Meeting my close friend Jessica Niello at 18 was one of the first times I felt so actively conscious and curious about this concept and how it was experienced and manifested. She has a fascinating way of viewing and moving through the world, seeing every person, object, event as a facet of her creative practice, which is probably why she is such an inspiring artist and person to be around.  When we first met I couldn't figure out if her life was actually twice as rich and full and exciting than everyone else's or if that was just the way she saw it.

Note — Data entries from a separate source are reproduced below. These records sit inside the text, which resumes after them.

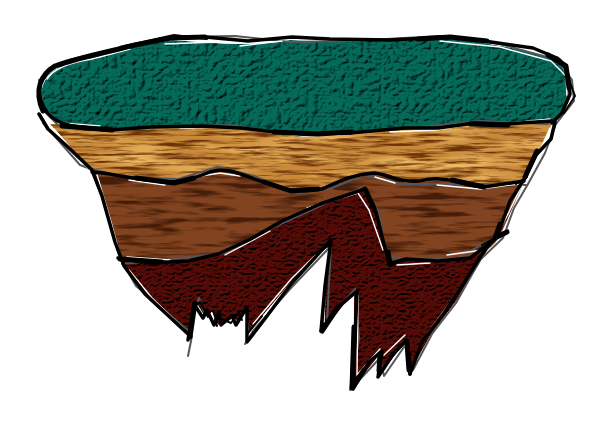
<!DOCTYPE html>
<html lang="en">
<head>
<meta charset="utf-8">
<title>Floating island</title>
<style>
:root {
  --paper: #ffffff;
  --ink: #000000;
  --pencil: #55555a;
  --grass: #046a5a;
  --sand: #c88a3a;
  --earth: #824420;
  --rock: #4e0a06;
}
html, body { margin: 0; background: var(--paper); overflow: hidden; }
svg { display: block; width: 609px; height: 430px; }
.grass { fill: var(--grass); }
.sand { fill: var(--sand); }
.earth { fill: var(--earth); }
.rock { fill: var(--rock); }
.ink, .pencil, .gap { fill: none; stroke-linecap: round; stroke-linejoin: round; }
.ink { stroke: var(--ink); stroke-width: 3.5; }
.ink .bold { stroke-width: 5; }
.ink .fine { stroke-width: 2; }
.pencil { stroke: var(--pencil); stroke-width: 2; }
.gap { stroke: var(--paper); stroke-width: 1.4; }
</style>
</head>
<body>
<svg viewBox="0 0 609 430" role="img" aria-label="Floating island cut open to show four layers of ground">
  <defs>
    <filter id="embossed" x="0" y="0" width="100%" height="100%" color-interpolation-filters="sRGB">
      <feTurbulence type="turbulence" baseFrequency="0.11 0.14" numOctaves="3" seed="4" result="noise"/>
      <feDiffuseLighting in="noise" surfaceScale="2.2" diffuseConstant="1.35" lighting-color="#fff" result="relief">
        <feDistantLight azimuth="225" elevation="48"/>
      </feDiffuseLighting>
      <feComposite in="relief" in2="SourceGraphic" operator="arithmetic" k1="1" result="lit"/>
      <feComposite in="lit" in2="SourceGraphic" operator="in"/>
    </filter>
    <filter id="oak-grain" x="0" y="0" width="100%" height="100%" color-interpolation-filters="sRGB">
      <feTurbulence type="fractalNoise" baseFrequency="0.025 0.3" numOctaves="4" seed="8"/>
      <feColorMatrix values="0 0 0 0 .42  0 0 0 0 .2  0 0 0 0 .03  3.4 0 0 0 -1.5" result="dark"/>
      <feTurbulence type="fractalNoise" baseFrequency="0.012 0.07" numOctaves="2" seed="21"/>
      <feColorMatrix values="0 0 0 0 .93  0 0 0 0 .72  0 0 0 0 .38  3 0 0 0 -1.3" result="light"/>
      <feMerge result="wood">
        <feMergeNode in="SourceGraphic"/><feMergeNode in="light"/><feMergeNode in="dark"/>
      </feMerge>
      <feComposite in="wood" in2="SourceGraphic" operator="in"/>
    </filter>
    <filter id="walnut-grain" x="0" y="0" width="100%" height="100%" color-interpolation-filters="sRGB">
      <feTurbulence type="fractalNoise" baseFrequency="0.022 0.17" numOctaves="3" seed="15"/>
      <feColorMatrix values="0 0 0 0 .27  0 0 0 0 .11  0 0 0 0 .03  4 0 0 0 -1.9" result="dark"/>
      <feComposite in="dark" in2="SourceGraphic" operator="atop"/>
    </filter>
    <filter id="leather" x="0" y="0" width="100%" height="100%" color-interpolation-filters="sRGB">
      <feTurbulence type="turbulence" baseFrequency="0.16 0.24" numOctaves="2" seed="6" result="noise"/>
      <feDiffuseLighting in="noise" surfaceScale="3" diffuseConstant="1.5" lighting-color="#fff" result="relief">
        <feDistantLight azimuth="250" elevation="45"/>
      </feDiffuseLighting>
      <feComposite in="relief" in2="SourceGraphic" operator="arithmetic" k1="1.1" result="lit"/>
      <feComposite in="lit" in2="SourceGraphic" operator="in"/>
    </filter>
  </defs>

  <g id="layers">
    <path class="rock" filter="url(#leather)" d="M120 260C155 265 190 262 215 256C258 236 300 209 362 189L374 208L390 262C420 259 445 262 468 258L490 246L460 296L430 336L410 372L406 342L378 376L380 354L353 388L354 292L322 330L330 241L290 283L249 332L247 309L238 322L232 316L218 325L212 312L205 317L196 302L188 335L150 301Z"/>
    <path class="earth" filter="url(#walnut-grain)" d="M93 172C125 177 150 184 180 182C200 179 210 171 227 171C258 176 270 190 300 191C330 188 345 174 373 173C395 177 405 187 423 182C445 176 460 187 486 187L524 182L500 236C490 254 470 258 450 260C430 259 410 260 390 262L374 208L362 189C300 209 258 236 215 256C190 262 155 265 120 260L108 215Z"/>
    <path class="sand" filter="url(#oak-grain)" d="M50 124L200 126L300 133L440 127L553 122L540 150L524 182L486 187C460 187 445 176 423 182C405 187 395 177 373 173C345 174 330 188 300 191C270 190 258 176 227 171C210 171 200 179 180 182C150 184 125 177 93 172L72 150Z"/>
    <path class="grass" filter="url(#embossed)" d="M41 96C42 72 62 62 88 57C118 50 145 45 172 40C210 43 250 47 290 40C340 43 390 38 440 38C485 42 525 49 553 59C571 70 572 91 564 110C558 120 550 122 535 123C500 126 470 122 440 127C395 131 350 134 300 133C265 130 240 126 205 126L105 129C72 129 44 120 41 96Z"/>
  </g>

  <g id="pencil-sketch" class="pencil">
    <path d="M45 78C52 64 72 57 98 54L168 37L235 36L290 42L350 41L440 36L500 44L558 60L572 80L574 101L556 124"/>
    <path d="M39 80L44 111L58 125L105 131L160 127L230 125L300 136L390 130L480 121L548 124"/>
    <path d="M43 123L80 165L96 171L104 204L120 258L136 286L190 332"/>
    <path d="M556 124L545 153L528 184L514 208L503 238L480 260L456 303L432 334L413 370"/>
    <path d="M92 169L124 177L178 179L218 167L254 176L295 193L332 188L364 175L400 184L480 184L526 185"/>
    <path d="M122 264L180 258L225 253L272 228L320 206L364 187L379 212L386 256L402 259L458 258L508 230"/>
    <path d="M192 336L188 356M194 310L199 298L204 312M245 344L253 331L290 289L331 246L327 322L355 289L359 338L350 390L380 358L384 376L404 347"/>
  </g>

  <g id="paper-gaps" class="gap">
    <path d="M47 79C54 68 72 62 92 59L130 49M165 44L215 42M240 46L282 41M440 41L500 47L551 61L566 76L567 96"/>
    <path d="M45 109L60 123L100 126M180 128L222 127M265 131L302 136L340 135M390 132L436 130L460 126M500 124L550 119"/>
    <path d="M54 129L88 168M97 175L111 222L119 252M550 128L537 157L522 185L507 216L494 239"/>
    <path d="M129 180L165 185M188 178L220 173L240 176M315 191L346 179M375 177L395 183M437 185L480 189L519 184"/>
    <path d="M127 257L170 260M225 255L270 231M307 208L358 193L369 210L383 250M397 265L430 263M447 255L483 250"/>
    <path d="M129 270L152 298L184 329M253 324L292 278L327 244M326 255L324 322M358 295L357 375L380 349M472 270L449 304L427 334M384 355L405 335"/>
  </g>

  <g id="ink-outline" class="ink">
    <path class="bold" d="M43 111C34 91 40 75 55 66C80 57 112 51 135 45L171 38L205 37"/>
    <path d="M205 37L248 41L292 37L330 39L390 40L448 37L491 42L533 48L557 58C569 66 569 80 570 94L562 113L552 123"/>
    <path class="bold" d="M418 39L450 37L487 41M548 55L566 66L569 88"/>
    <path d="M39 92C42 114 56 125 80 127L110 130L150 127L202 126L240 128L275 132L303 134L350 133L404 128L438 128L475 123L505 124L552 121"/>
    <path class="bold" d="M62 126L112 130M274 132L318 134L352 132M470 124L508 125"/>
    <path d="M39 114L48 129L69 148L92 170L102 196L115 242L124 266L145 294L188 334"/>
    <path d="M555 122L551 139L536 155L525 178L510 201L498 234L484 251L464 283L444 313L422 342L410 374"/>
    <path class="bold" d="M500 224L495 238L507 232M537 151L525 177"/>
    <path d="M92 172C112 173 130 179 151 180C173 185 190 180 210 172C230 166 248 178 264 182C282 190 300 193 322 189C340 181 354 174 374 173C389 174 397 183 420 181C445 174 465 186 484 187L524 181"/>
    <path class="bold" d="M136 178L174 183L194 178M264 182L291 191L318 189M452 180L484 187"/>
    <path d="M118 258L150 263L188 261L218 254L249 240L282 221L320 204L365 189L376 212L389 264L406 259L438 261L470 258L494 240"/>
    <path class="bold" d="M120 259L162 262M365 189L374 208M388 252L390 264"/>
    <path d="M188 340L194 304L203 318L207 310L214 325L219 312L221 325L232 316L236 325L247 307L247 342L264 320L291 284L331 240L325 286L321 331L342 304L357 291L353 389L369 362L382 351L378 377L394 353L407 340L410 374"/>
    <path class="bold" d="M190 337L195 303M322 331L338 307M354 327L352 388L364 370M379 371L380 354M407 344L409 370"/>
    <path class="fine" d="M194 307L200 302L208 317M214 312L217 326M222 319L231 323L239 312L242 320M248 333L262 316M332 244L312 255M120 47L174 35L207 39M566 71L575 96L564 113M498 236L482 245M516 184L527 177"/>
  </g>
</svg>
</body>
</html>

It’s probably a balance of both for all of us.  I think, or I hope, the more we enjoy and engage, the more we tend to seek out joy and engagement.  The more we approach life in a interested, creative, or "beautiful" way, the more likely we are to draw interesting and beautiful things into our lives.  

 

What are you currently reading?
 

How to Cook a Wolf by MFK Fisher, Sarah got this for all residents during the Saipua workshop in December, I’m just getting back to it.  Also my friend Molly Prentiss’s new manuscript, which is brilliant.  

 
 

When you are home alone what's your favorite thing to cook for yourself?
 

My friends always say that I don’t cook, I assemble.  I usually have a good supply of avocados, fruits, vegetables, tortillas, salsas from the market.  Jars of things from Suculenta, Bread from my two favorite bakeries here. Coffee, wine.  Maybe an egg on top of everything.  No, that’s a lie, I don't even make an egg.  Now that i think of it, not only do I not cook, I rarely eat cooked food at all, anywhere.

I  suppose I'm very boring when it comes to these things, I like routine, I could eat the same things for weeks and sometimes years if the opportunity presented itself.  I'm lucky to have many friends that are amazing cooks that keep me from drowning in my own habits.

 

For someone visiting Oaxaca for the first time, what are some of your favorite neighborhood spots?
 

Mostly friends' homes and gardens.  But that isn't helpful is it?  Also Pan con Madre, my friend Jorge's bakery.  Cabuche, a restaurant near the textile museum, Central de Abastos, Museo de las Cuturas de Oaxaca (the museum next to Santo Domingo)  Boulenc, Suculenta.  Orquideario La Encantada.  El Diablo y La Sandia. La Chicharra Cerámica.  Lanii.  Colectivo 1050.  Mama Ropa.  IAGO.  

 
 

Next workshop or project for Pocoapoco.
 

Las Mujeres Fuertes — I am so incredibly excited about this project -- its a 5 day residency / conversation with women entrepreneurs, community leaders, and artists of Oaxaca.  The project is in partnership with photographer Andrea Gentl, she's going to be creating a portrait series of the women involved to show in both Oaxaca and New York.  The residency (April 25-30) is open to 10 women from outside of Oaxaca of to come down and be part of lectures, discussions, and visits with Oaxacan partners (bio-engineers, weaving collectives, mezcaleras, museum directors, chefs, industrial designers, dancers etc) along with fellow participants.   Also some really beautiful meals and other collaborations happening this week -- still a few places open too :)

 

Visit Pocoapoco’s website / IG